▶ _Exercise description_
With pictures removed, the data below should be returned exactly.

════════════════

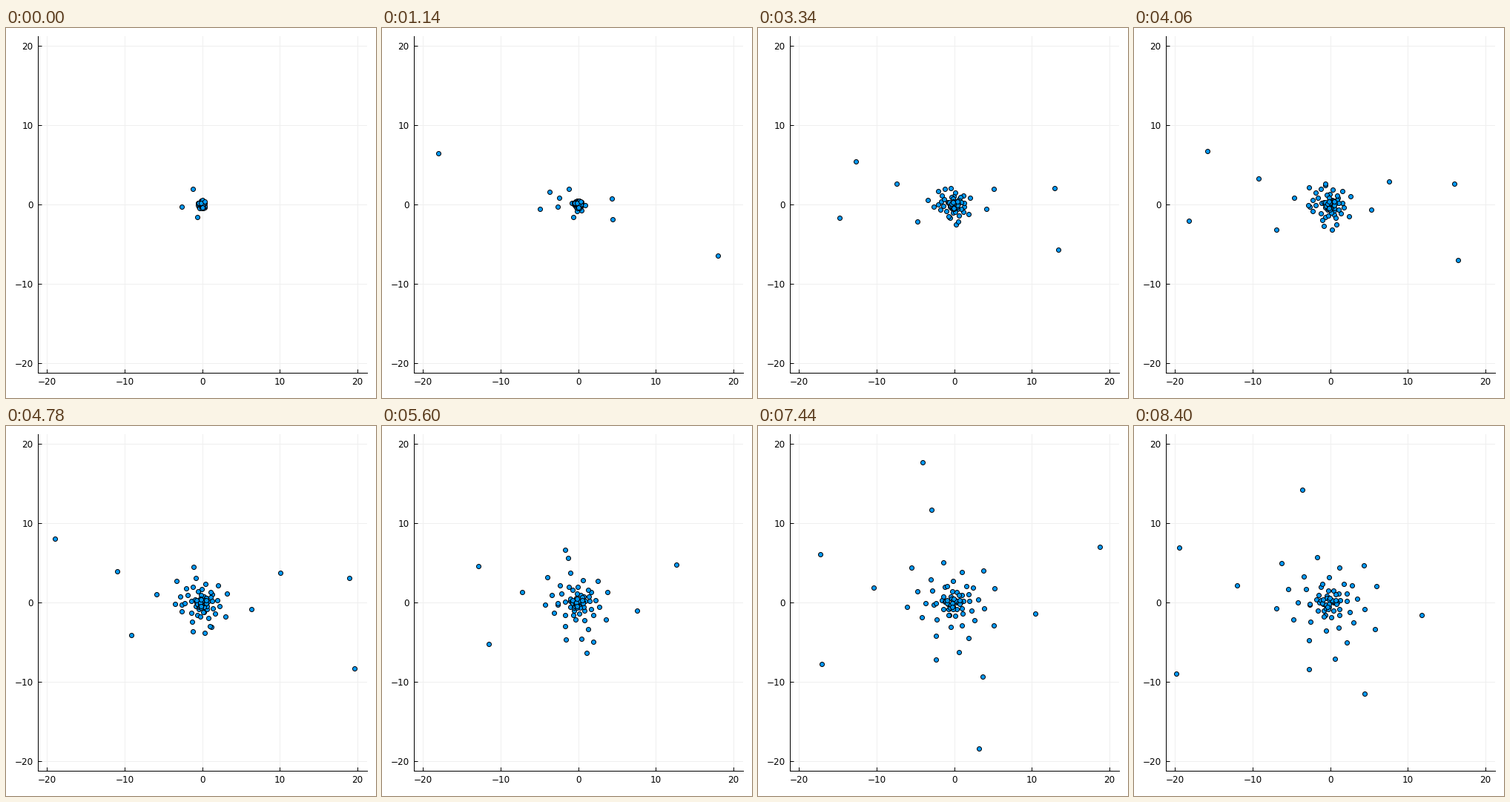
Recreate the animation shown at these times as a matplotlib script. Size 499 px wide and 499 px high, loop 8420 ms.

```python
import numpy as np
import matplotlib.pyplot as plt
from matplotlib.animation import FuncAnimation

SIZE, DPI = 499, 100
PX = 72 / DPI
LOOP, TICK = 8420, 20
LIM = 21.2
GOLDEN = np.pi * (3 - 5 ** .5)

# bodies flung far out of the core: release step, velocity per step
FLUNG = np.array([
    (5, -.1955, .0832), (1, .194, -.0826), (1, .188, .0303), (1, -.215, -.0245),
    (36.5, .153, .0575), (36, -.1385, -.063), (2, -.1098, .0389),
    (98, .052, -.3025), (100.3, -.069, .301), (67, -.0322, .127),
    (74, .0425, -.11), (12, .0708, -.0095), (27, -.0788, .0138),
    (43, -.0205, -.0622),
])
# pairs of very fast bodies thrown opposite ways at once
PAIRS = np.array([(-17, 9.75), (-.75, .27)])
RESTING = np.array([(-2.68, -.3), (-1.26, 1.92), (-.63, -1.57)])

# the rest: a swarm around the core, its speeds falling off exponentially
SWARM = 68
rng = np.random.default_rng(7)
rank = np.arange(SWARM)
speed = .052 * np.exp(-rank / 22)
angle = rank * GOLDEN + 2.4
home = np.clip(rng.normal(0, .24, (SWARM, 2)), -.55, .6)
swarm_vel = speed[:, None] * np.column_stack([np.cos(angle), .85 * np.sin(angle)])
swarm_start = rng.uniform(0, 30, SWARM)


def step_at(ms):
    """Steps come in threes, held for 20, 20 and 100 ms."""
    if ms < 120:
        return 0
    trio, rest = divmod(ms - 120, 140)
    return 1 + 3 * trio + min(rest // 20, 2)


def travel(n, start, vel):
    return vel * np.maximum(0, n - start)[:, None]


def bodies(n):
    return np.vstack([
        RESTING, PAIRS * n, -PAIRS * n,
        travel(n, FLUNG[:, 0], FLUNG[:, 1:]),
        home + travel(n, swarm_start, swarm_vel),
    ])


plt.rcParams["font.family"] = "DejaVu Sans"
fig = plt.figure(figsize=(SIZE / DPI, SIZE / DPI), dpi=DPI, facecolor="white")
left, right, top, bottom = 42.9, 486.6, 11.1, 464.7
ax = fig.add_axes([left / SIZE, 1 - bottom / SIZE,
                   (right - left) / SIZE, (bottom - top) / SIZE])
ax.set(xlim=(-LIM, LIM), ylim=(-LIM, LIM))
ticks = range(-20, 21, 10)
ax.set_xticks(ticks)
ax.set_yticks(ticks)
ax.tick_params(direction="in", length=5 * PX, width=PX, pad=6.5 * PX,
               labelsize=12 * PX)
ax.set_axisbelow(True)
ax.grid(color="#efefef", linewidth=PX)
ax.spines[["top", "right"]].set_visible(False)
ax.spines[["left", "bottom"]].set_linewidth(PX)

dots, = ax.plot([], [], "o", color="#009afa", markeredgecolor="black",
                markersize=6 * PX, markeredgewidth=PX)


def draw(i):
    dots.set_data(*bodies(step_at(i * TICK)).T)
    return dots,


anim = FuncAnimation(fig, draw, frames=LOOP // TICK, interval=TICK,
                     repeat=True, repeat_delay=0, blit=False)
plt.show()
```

════════════════

▶ _Response area_
Recreate the animation shown at these times as a matplotlib script. Size 499 px wide and 499 px high, loop 8420 ms.

```python
import numpy as np
import matplotlib.pyplot as plt
from matplotlib.animation import FuncAnimation

SIZE, DPI = 499, 100
PX = 72 / DPI
LOOP, TICK = 8420, 20
LIM = 21.2
GOLDEN = np.pi * (3 - 5 ** .5)

# bodies flung far out of the core: release step, velocity per step
FLUNG = np.array([
    (5, -.1955, .0832), (1, .194, -.0826), (1, .188, .0303), (1, -.215, -.0245),
    (36.5, .153, .0575), (36, -.1385, -.063), (2, -.1098, .0389),
    (98, .052, -.3025), (100.3, -.069, .301), (67, -.0322, .127),
    (74, .0425, -.11), (12, .0708, -.0095), (27, -.0788, .0138),
    (43, -.0205, -.0622),
])
# pairs of very fast bodies thrown opposite ways at once
PAIRS = np.array([(-17, 9.75), (-.75, .27)])
RESTING = np.array([(-2.68, -.3), (-1.26, 1.92), (-.63, -1.57)])

# the rest: a swarm around the core, its speeds falling off exponentially
SWARM = 68
rng = np.random.default_rng(7)
rank = np.arange(SWARM)
speed = .052 * np.exp(-rank / 22)
angle = rank * GOLDEN + 2.4
home = np.clip(rng.normal(0, .24, (SWARM, 2)), -.55, .6)
swarm_vel = speed[:, None] * np.column_stack([np.cos(angle), .85 * np.sin(angle)])
swarm_start = rng.uniform(0, 30, SWARM)


def step_at(ms):
    """Steps come in threes, held for 20, 20 and 100 ms."""
    if ms < 120:
        return 0
    trio, rest = divmod(ms - 120, 140)
    return 1 + 3 * trio + min(rest // 20, 2)


def travel(n, start, vel):
    return vel * np.maximum(0, n - start)[:, None]


def bodies(n):
    return np.vstack([
        RESTING, PAIRS * n, -PAIRS * n,
        travel(n, FLUNG[:, 0], FLUNG[:, 1:]),
        home + travel(n, swarm_start, swarm_vel),
    ])


plt.rcParams["font.family"] = "DejaVu Sans"
fig = plt.figure(figsize=(SIZE / DPI, SIZE / DPI), dpi=DPI, facecolor="white")
left, right, top, bottom = 42.9, 486.6, 11.1, 464.7
ax = fig.add_axes([left / SIZE, 1 - bottom / SIZE,
                   (right - left) / SIZE, (bottom - top) / SIZE])
ax.set(xlim=(-LIM, LIM), ylim=(-LIM, LIM))
ticks = range(-20, 21, 10)
ax.set_xticks(ticks)
ax.set_yticks(ticks)
ax.tick_params(direction="in", length=5 * PX, width=PX, pad=6.5 * PX,
               labelsize=12 * PX)
ax.set_axisbelow(True)
ax.grid(color="#efefef", linewidth=PX)
ax.spines[["top", "right"]].set_visible(False)
ax.spines[["left", "bottom"]].set_linewidth(PX)

dots, = ax.plot([], [], "o", color="#009afa", markeredgecolor="black",
                markersize=6 * PX, markeredgewidth=PX)


def draw(i):
    dots.set_data(*bodies(step_at(i * TICK)).T)
    return dots,


anim = FuncAnimation(fig, draw, frames=LOOP // TICK, interval=TICK,
                     repeat=True, repeat_delay=0, blit=False)
plt.show()
```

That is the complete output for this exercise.